- **ASSIGNMENT**: Copy out all the lines in the records that include the word "frame".

- **RECORDED DATA**:
▬▬▬▬▬▬▬▬▬▬

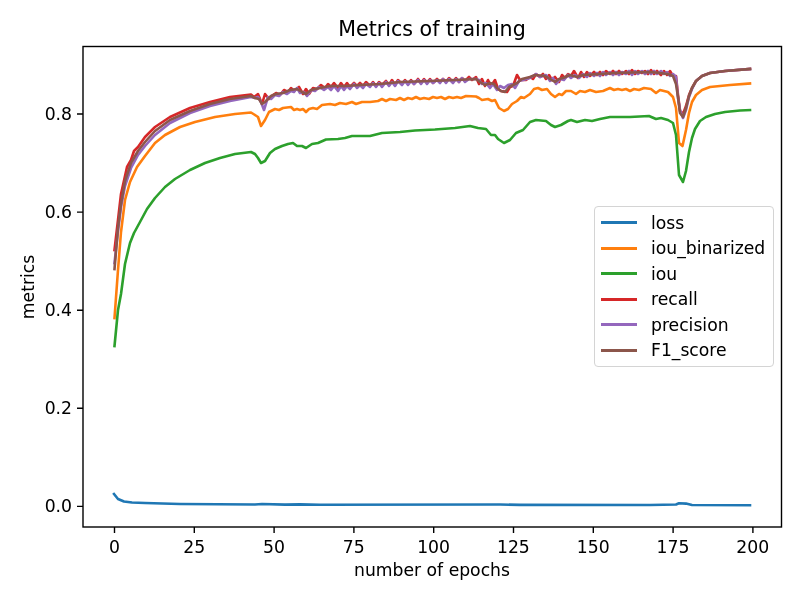
<!DOCTYPE html>
<html lang="en">
<head>
<meta charset="utf-8">
<title>Metrics of training</title>
<style>
:root {
  --ink: #000;
  --paper: #fff;
  --legend-border: #d4d4d4;
  --loss: #1f77b4;
  --iou-binarized: #ff7f0e;
  --iou: #2ca02c;
  --recall: #d62728;
  --precision: #9467bd;
  --f1-score: #8c564b;
}
* { box-sizing: border-box; margin: 0; padding: 0; }
html, body { width: 801px; height: 600px; overflow: hidden; background: var(--paper); }
.chart {
  position: relative;
  width: 801px;
  height: 600px;
  color: var(--ink);
  font: 17.2px/20px "DejaVu Sans", sans-serif;
  white-space: nowrap;
}
.title, .x-label {
  position: absolute;
  left: 83px;
  width: 698px;
  text-align: center;
  font-weight: 400;
}
.title { top: 17px; font-size: 20.6px; line-height: 24px; }
.x-label { top: 560px; }
.y-label {
  position: absolute;
  left: 28px;
  top: 287px;
  transform: translate(-50%, -50%) rotate(-90deg);
}
.x-ticks, .y-ticks, .legend { list-style: none; }
.x-ticks {
  position: absolute;
  left: 74.5px;
  top: 537px;
  display: grid;
  grid-template-columns: repeat(9, 79.8px);
  text-align: center;
}
.y-ticks {
  position: absolute;
  left: 30px;
  top: 65px;
  width: 42px;
  display: grid;
  grid-template-rows: repeat(5, 98px);
  align-items: center;
  text-align: right;
}
.plot { position: absolute; inset: 0; }
.frame, .ticks { fill: none; stroke: var(--ink); stroke-width: 1.4; }
.series { fill: none; stroke-width: 2.6; stroke-linejoin: round; stroke-linecap: square; }
.legend {
  position: absolute;
  left: 594px;
  top: 206px;
  width: 180px;
  height: 161px;
  padding: 3px 0 0 6px;
  display: grid;
  grid-template-rows: repeat(6, 25.5px);
  background: rgb(255 255 255 / .8);
  border: 1.7px solid var(--legend-border);
  border-radius: 4px;
}
.legend li { display: flex; align-items: center; gap: 14px; }
.legend li::before { content: ""; width: 36px; height: 2.6px; background: var(--key); }
</style>
</head>
<body>
<main class="chart">
  <h1 class="title">Metrics of training</h1>

  <svg class="plot" width="801" height="600" viewBox="0 0 801 600" role="img" aria-label="Line chart of training metrics by epoch">
    <path class="ticks" d="M114.5 527v6M194.3 527v6M274.1 527v6M353.9 527v6M433.7 527v6M513.5 527v6M593.3 527v6M673.1 527v6M752.9 527v6M83 506.4h-6M83 408.3h-6M83 310.2h-6M83 212.1h-6M83 114h-6"/>
    <g class="series">
      <path stroke="var(--loss)" d="M114 494L118 499L124 501.5L132 502.5L145 503L180 504L255 504.5L262 504L285 504.6L300 504.4L320 504.7L500 504.5L520 504.9L650 505L676 504.5L679 503.2L686 503.6L692 505L750 505.2"/>
      <path stroke="var(--iou-binarized)" d="M114.5 318L118 270L121 232L125 200L130 182L137 167L145 156L155 143L165 135L180 127L195 122L215 117L235 114L251 112.5L255 115L258 117L261 126L265 120L269 112L275 109L279 110L283 108L291 107L294 110L297 109L300 110L303 109L306 112L309 109L313 108L317 109L322 105L330 104L335 105L340 103L346 104L352 102L356 104L362 102L370 102L378 101L382 99L386 101L390 99L396 100L400 98L404 100L408 98L412 99L416 97L420 99L424 98L429 99L433 97L437 98L441 97L445 99L449 97L453 98L457 97L461 98L466 96L476 96.5L479 98L482 100L488 99L492 101L495 100L499 108L504 111L508 109L512 104L517 101L521 97L524 98L530 94L534 89L538 88L542 90L547 89L551 94L555 97L559 94L562 95L566 91L571 91L576 94L580 91L585 92L590 90L596 92L603 91L610 88L614 90L618 89L622 90L626 89L630 91L634 89L639 90L644 88L651 89L656 93L660 90L664 91L668 92L673 97L676 108L679 143L682.5 146L686 130L689 113L692 102L696 95L702 90L710 87L730 85L750 83.5"/>
      <path stroke="var(--iou)" d="M114.5 346L118 310L121 294L125 264L130 243L134 233L140 222L147 209L155 198L165 187L175 179L190 170L205 163L220 158L235 154L251 152L255 154L258 158L261 163L265 161L270 153L275 149L282 146L288 144L293 143L297 146L302 146L306 148L312 144L318 143L326 139.5L338 139L345 138L352 136L370 136L382 133L400 132L415 130.5L435 129.5L455 128L470 126L478 128L486 129L491 135L495 135L498 139L504 143L510 140L516 133L523 130L530 122L536 120L546 121L551 125L555 127L561 125L568 121L571 120L577 122L585 120L592 121L600 119L610 117L630 117L649 116L656 119L661 118L668 120L673 123L676 135L679 175L683 182L686 171L689 152L692 138L695 129L700 121L706 117L715 114L725 112L740 110.5L750 110"/>
      <path stroke="var(--recall)" d="M114.5 250L118 220L121 194L127 167L131 160L134 151L138 147L145 137L155 127L170 117L190 108L210 102L230 97L251 94.5L254 97L258 94L262 104L265 94L269 99L273 95L276 93L280 95L284 90L288 92L291 88L294 91L299 87L303 94L306 89L309 94L313 88L317 89L321 85L325 88L328 84L331 87L334 83L338 88L341 83L344 87L347 83L350 87L354 83L357 86L360 83L363 86L366 82L370 86L373 82L376 86L379 82L382 85L386 81L389 85L392 80L395 85L398 80L402 84L405 80L408 84L411 80L414 84L418 79L421 83L424 79L427 83L430 79L433 83L437 79L440 82L443 79L446 82L449 78L453 82L456 78L459 82L462 78L465 81L469 77L472 80L476 77L479 84L482 79L485 86L488 80L491 86L495 80L498 89L501 91L507 92L510 87L513 86L517 75L520 80L526 80L530 77L533 79L536 74L540 77L543 74L546 79L549 75L552 80L555 77L559 82L562 75L565 78L568 74L571 76L574 71L578 78L581 72L584 77L587 72L590 76L594 72L597 75L600 72L603 75L606 71L610 74L613 71L616 74L619 71L622 74L626 71L629 74L632 70L635 74L638 71L642 73L645 71L648 74L651 70L654 74L657 71L661 75L664 71L667 75L670 71L673 76L676 76L678 95L680 111L683 114L686 106L689 95L692 88L696 81L702 76L710 73L725 71L750 69"/>
      <path stroke="var(--precision)" d="M114.5 263L118 231L121 207L125 186L131 168L138 155L145 146L155 135L170 123L190 113L210 106L230 101L251 97L255 98L258 97L261 102L264 110L268 97L271 99L275 95L279 96L283 92L287 94L291 91L294 92L297 88L300 93L304 92L307 96L311 90L315 91L319 87L324 90L328 87L331 90L334 86L338 91L341 86L344 90L347 86L350 89L354 84L357 88L360 85L363 88L366 84L370 87L373 83L376 87L379 83L382 87L386 82L389 86L392 82L395 86L398 81L402 85L405 81L408 85L411 81L414 84L418 80L421 84L424 80L427 84L430 80L433 83L437 80L440 83L443 79L446 83L449 79L453 83L456 79L459 82L462 78L465 82L469 79L476 79L479 80L482 84L486 83L490 88L493 84L497 90L500 86L504 88L508 85L512 84L515 88L519 81L523 80L530 78L536 74L540 77L546 75L550 81L553 78L556 84L560 79L564 80L568 75L571 78L575 75L579 78L583 74L587 77L590 73L594 76L597 73L600 76L603 72L606 75L610 72L613 75L616 72L619 75L622 72L626 74L629 71L632 75L635 71L638 74L642 71L645 74L648 71L651 74L654 71L657 74L661 71L664 74L667 72L670 76L673 74L676 77L678 98L680 110L683 118L686 110L689 97L692 89L696 81L702 76L710 73L725 71L750 69"/>
      <path stroke="var(--f1-score)" d="M114.5 269L118 228L121 204L125 181L131 163L138 151L145 142L155 131L170 120L190 111L210 104L230 99L251 96L255 98L259 99L262 104L265 102L268 99L271 96L276 94L283 93L290 90L297 89L302 92L306 94L311 90L320 88L330 86L345 86L360 85L380 84L400 82L430 81L455 80L476 79L480 82L485 85L490 83L494 84L497 88L501 91L505 92L509 87L513 85L517 83L522 79L530 77L535 75L545 76L550 79L555 82L559 79L563 78L570 75L577 77L583 75L600 74L615 73L650 72L660 73L668 74L673 76L676 84L678 97L680 113L683 117L686 108L689 96L692 88L696 81L702 76L710 73L725 71L750 69"/>
    </g>
    <rect class="frame" x="83" y="46.5" width="698.5" height="480.5"/>
  </svg>

  <ul class="y-ticks">
    <li>0.8</li><li>0.6</li><li>0.4</li><li>0.2</li><li>0.0</li>
  </ul>
  <p class="y-label">metrics</p>

  <ul class="x-ticks">
    <li>0</li><li>25</li><li>50</li><li>75</li><li>100</li><li>125</li><li>150</li><li>175</li><li>200</li>
  </ul>
  <p class="x-label">number of epochs</p>

  <ul class="legend">
    <li style="--key: var(--loss)">loss</li>
    <li style="--key: var(--iou-binarized)">iou_binarized</li>
    <li style="--key: var(--iou)">iou</li>
    <li style="--key: var(--recall)">recall</li>
    <li style="--key: var(--precision)">precision</li>
    <li style="--key: var(--f1-score)">F1_score</li>
  </ul>
</main>
</body>
</html>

▬▬▬▬▬▬▬▬▬▬

- **ANSWER**:
.frame, .ticks { fill: none; stroke: var(--ink); stroke-width: 1.4; }
    <rect class="frame" x="83" y="46.5" width="698.5" height="480.5"/>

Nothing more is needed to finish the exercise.